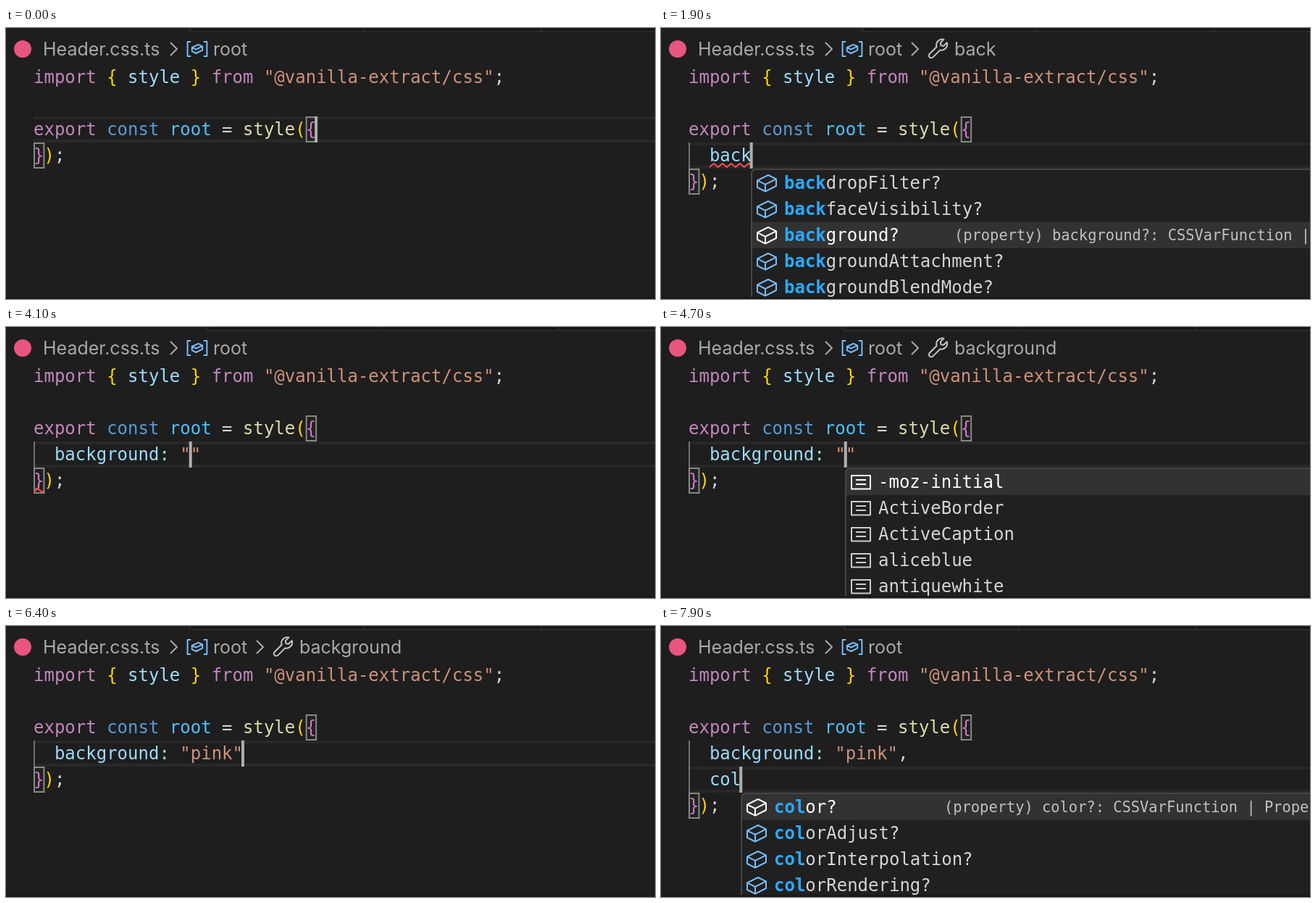
An HTML page with a canvas for the animation above (8000 ms loop, 896x374 px).

```html
<!DOCTYPE html>
<html lang="en">
<head>
<meta charset="utf-8">
<title>Typing styles in an editor</title>
<style>
  html, body { margin: 0; width: 100%; height: 100%; overflow: hidden; background: #1e1e1e; }
  canvas { display: block; }
</style>
</head>
<body>
<canvas id="stage" width="896" height="374"></canvas>
<script>
const ctx = document.getElementById('stage').getContext('2d');
const MONO = '"DejaVu Sans Mono", monospace';
const LOOP = 8000, LEFT = 38, TOP = 50, LINE = 36, CHAR = 24 * 0.60205;
const GOLD = '#ffd700', ORCHID = '#da70d6', PINK = '#c586c0', SKY = '#9cdcfe',
      STRING = '#ce9178', PLAIN = '#d4d4d4', BLUE = '#75beff';

const icons = {
  field: 'M1.5 6.2V11L7 13.8 14.5 10V5.2L9 2.5ZM1.5 6.2 7 8.9 14.5 5.2M7 8.9V13.8',
  value: 'M1.5 3.5H14.5V12.7H1.5ZM4.5 6.5H11.5M4.5 9.5H11.5',
  variable: 'M3.6 3H1.3V13H3.6M12.4 3H14.7V13H12.4M4.4 7V9.6L7.2 11 11.6 8.8V6.2L8.8 4.9ZM4.4 7 7.2 8.3 11.6 6.2',
  wrench: 'M13.9 4.1 11.6 6.4 9.7 6.1 9.4 4.2 11.7 1.9A4 4 0 0 0 6.8 7L1.9 11.9A1.5 1.5 0 0 0 4.2 14.2L9.2 9.2A4 4 0 0 0 13.9 4.1Z',
  chevron: 'M5.5 3.5 10 8 5.5 12.5'
};
for (const name in icons) icons[name] = new Path2D(icons[name]);

const back = ['backdropFilter?', 'backfaceVisibility?', 'background?', 'backgroundAttachment?', 'backgroundBlendMode?'];
const colors = ['color?', 'colorAdjust?', 'colorInterpolation?', 'colorRendering?'];
const pinkLine = '  background: "pink"';

// Each step changes part of the state; "inset" is the caret's distance from the line end.
const steps = [
  [0, { body: [], inset: 0, crumb: '', error: false, squiggle: null, list: null, icon: 'field', pick: 0, detail: false }],
  [200, { body: ['  '] }],
  [500, { body: ['  b'] }],
  [600, { body: ['  ba'], list: back }],
  [700, { body: ['  bac'] }],
  [800, { detail: true }],
  [900, { body: ['  back'] }],
  [1400, { crumb: 'back', error: true, squiggle: [3, 2, 4] }],
  [1500, { pick: 1 }],
  [1700, { pick: 2 }],
  [2100, { body: ['  background'], list: null, pick: 0, detail: false }],
  [2600, { crumb: 'background', squiggle: [3, 2, 10] }],
  [3100, { body: ['  background:'] }],
  [3200, { body: ['  background: '] }],
  [3500, { crumb: '', squiggle: [4, 0, 1] }],
  [3900, { body: ['  background: ""'], inset: 1 }],
  [4300, { list: ['-moz-initial', 'ActiveBorder', 'ActiveCaption', 'aliceblue', 'antiquewhite'], icon: 'value' }],
  [4500, { crumb: 'background', error: false, squiggle: null }],
  [5100, { body: ['  background: "p"'], list: ['padding-box', 'palegoldenrod', 'palegreen', 'paleturquoise', 'palevioletred'] }],
  [5300, { body: ['  background: "pi"'], list: ['pink', 'padding-box', 'paleturquoise', 'palevioletred', 'papayawhip'] }],
  [5400, { body: ['  background: "pin"'], list: ['pink', 'padding-box'] }],
  [5600, { body: [pinkLine], list: ['pink'] }],
  [5800, { list: null }],
  [6100, { inset: 0 }],
  [6500, { body: [pinkLine + ','] }],
  [7000, { body: [pinkLine + ',', '  '], crumb: '' }],
  [7200, { body: [pinkLine + ',', '  c'], icon: 'field' }],
  [7300, { list: ['captionSide?', 'caret?', 'caretColor?', 'clear?'] }],
  [7400, { body: [pinkLine + ',', '  co'], list: colors }],
  [7600, { body: [pinkLine + ',', '  col'] }],
  [7700, { detail: true }]
];

const colX = col => LEFT + col * CHAR;
const rowY = row => TOP + row * LINE;

function rect(color, x, y, w, h) {
  ctx.fillStyle = color;
  ctx.fillRect(x, y, w, h);
}

function text(str, x, y, color, font = '24px ' + MONO) {
  ctx.font = font;
  ctx.fillStyle = color;
  ctx.fillText(str, x, y);
}

function icon(name, x, y, color, width = 1) {
  ctx.save();
  ctx.translate(x, y);
  ctx.scale(2, 2);
  ctx.strokeStyle = color;
  ctx.lineWidth = width;
  ctx.lineJoin = 'round';
  ctx.stroke(icons[name]);
  ctx.restore();
}

function codeLine(row, tokens) {
  let col = 0;
  for (const [str, color] of tokens) {
    text(str, colX(col), rowY(row) + 26, color);
    col += str.length;
  }
}

function bodyTokens(line) {
  return line.split(/("[^"]*"|,)/).map(s => [s, s[0] === '"' ? STRING : s === ',' ? PLAIN : SKY]);
}

function bracketBox(row, col) {
  rect('rgba(0,100,0,.1)', colX(col), rowY(row), CHAR, LINE);
  ctx.strokeStyle = '#888';
  ctx.lineWidth = 2;
  ctx.strokeRect(colX(col) + 1, rowY(row) + 1, CHAR - 1, LINE - 2);
}

function squiggle(row, col, len) {
  const end = colX(col + len), y = rowY(row) + 31.5;
  ctx.save();
  ctx.beginPath();
  ctx.rect(colX(col), y - 5, end - colX(col), 10);
  ctx.clip();
  ctx.beginPath();
  for (let x = colX(col), up = 1; x < end + 6; x += 6, up = -up) ctx.lineTo(x, y + up * 2.4);
  ctx.strokeStyle = '#f14c4c';
  ctx.lineWidth = 2;
  ctx.stroke();
  ctx.restore();
}

function header(s) {
  const shift = s.error ? 24.5 : 0;
  rect('#181818', 254 + shift, 0, 896, 5);
  rect('#2b2b2b', 254 + shift, 4, 896, 2);
  for (const x of [253, 493, 738]) rect('#2b2b2b', x + shift, 0, 2, 6);

  const font = '25px Inter, sans-serif', gray = '#a9a9a9';
  ctx.fillStyle = '#e8557f';
  ctx.beginPath();
  ctx.arc(23, 29, 12, 0, 7);
  ctx.fill();
  text('Header.css.ts', 51, 38, gray, font);
  icon('chevron', 216, 13, gray);
  icon('variable', 248, 13, BLUE);
  text('root', 286, 38, gray, font);
  if (s.crumb) {
    icon('chevron', 335, 13, gray);
    icon('wrench', 367, 12, '#c5c5c5');
    text(s.crumb, 405, 38, gray, font);
  }
}

// Draws a label with the letters of the query picked out in order.
function label(str, query, x, y, color) {
  let hit = 0;
  [...str].forEach((ch, i) => {
    const match = hit < query.length && ch.toLowerCase() === query[hit];
    if (match) hit++;
    text(ch, x + i * CHAR, y, match ? '#2aaaff' : color, (match ? 'bold ' : '') + '24px ' + MONO);
  });
}

function popup(s, x, y, query) {
  ctx.save();
  ctx.beginPath();
  ctx.roundRect(x + 1, y + 1, 860, s.list.length * LINE + 6, 6);
  ctx.fillStyle = '#202020';
  ctx.fill();
  ctx.save();
  ctx.clip();
  rect('#323232', x, y + 2 + s.pick * LINE, 862, LINE);
  ctx.restore();
  ctx.strokeStyle = '#454545';
  ctx.lineWidth = 2;
  ctx.stroke();
  ctx.restore();

  s.list.forEach((name, i) => {
    const top = y + 2 + i * LINE, picked = i === s.pick, detailed = picked && s.detail;
    const short = detailed && name.length > 12 ? name.slice(0, 11) + '…' : name;
    icon(s.icon, x + 6, top + 2, picked ? '#fff' : s.icon === 'field' ? BLUE : '#ccc');
    label(short, query, x + 46, top + 26, picked ? '#fff' : PLAIN);
    if (detailed) {
      text(`(property) ${name}: CSSVarFunction | Property`, x + 281, top + 25, '#c0c0c0', '20.4px ' + MONO);
    }
  });
}

function draw(now) {
  const t = now % LOOP;
  const s = Object.assign({}, ...steps.filter(([at]) => at <= t).map(([, change]) => change));
  const count = s.body.length, caretRow = 2 + count, endRow = 3 + count;
  const last = count ? s.body[count - 1] : '';
  const caretCol = count ? last.length - s.inset : 27;
  const caretX = colX(caretCol), caretY = rowY(caretRow);

  rect('#1e1e1e', 0, 0, 896, 374);
  header(s);
  rect('#282828', LEFT, caretY, 896, 4);
  rect('#282828', LEFT, caretY + LINE - 4, 896, 4);
  if (count) rect('#707070', LEFT, rowY(3), 2, count * LINE);
  bracketBox(2, 26);
  bracketBox(endRow, 0);

  codeLine(0, [['import ', PINK], ['{ ', GOLD], ['style ', SKY], ['} ', GOLD], ['from ', PINK],
    ['"@vanilla-extract/css"', STRING], [';', PLAIN]]);
  codeLine(2, [['export ', PINK], ['const ', '#569cd6'], ['root ', '#4fc1ff'], ['= ', PLAIN],
    ['style', '#dcdcaa'], ['(', GOLD], ['{', ORCHID]]);
  s.body.forEach((line, i) => codeLine(3 + i, bodyTokens(line)));
  codeLine(endRow, [['}', ORCHID], [')', GOLD], [';', PLAIN]]);

  if (s.squiggle) squiggle(...s.squiggle);
  rect('#aeafad', caretX - 2, caretY, 4, LINE);
  if (s.list) popup(s, Math.round(caretX - 0.5), caretY + LINE, last.slice(0, caretCol).match(/\w*$/)[0]);
  rect('#191919', 0, 371, 896, 3);
  requestAnimationFrame(() => draw(performance.now()));
}
draw(performance.now());
</script>
</body>
</html>
```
+++
From the entries above, pull out each line that includes "null".

#### Task response:
  [0, { body: [], inset: 0, crumb: '', error: false, squiggle: null, list: null, icon: 'field', pick: 0, detail: false }],
  [2100, { body: ['  background'], list: null, pick: 0, detail: false }],
  [4500, { crumb: 'background', error: false, squiggle: null }],
  [5800, { list: null }],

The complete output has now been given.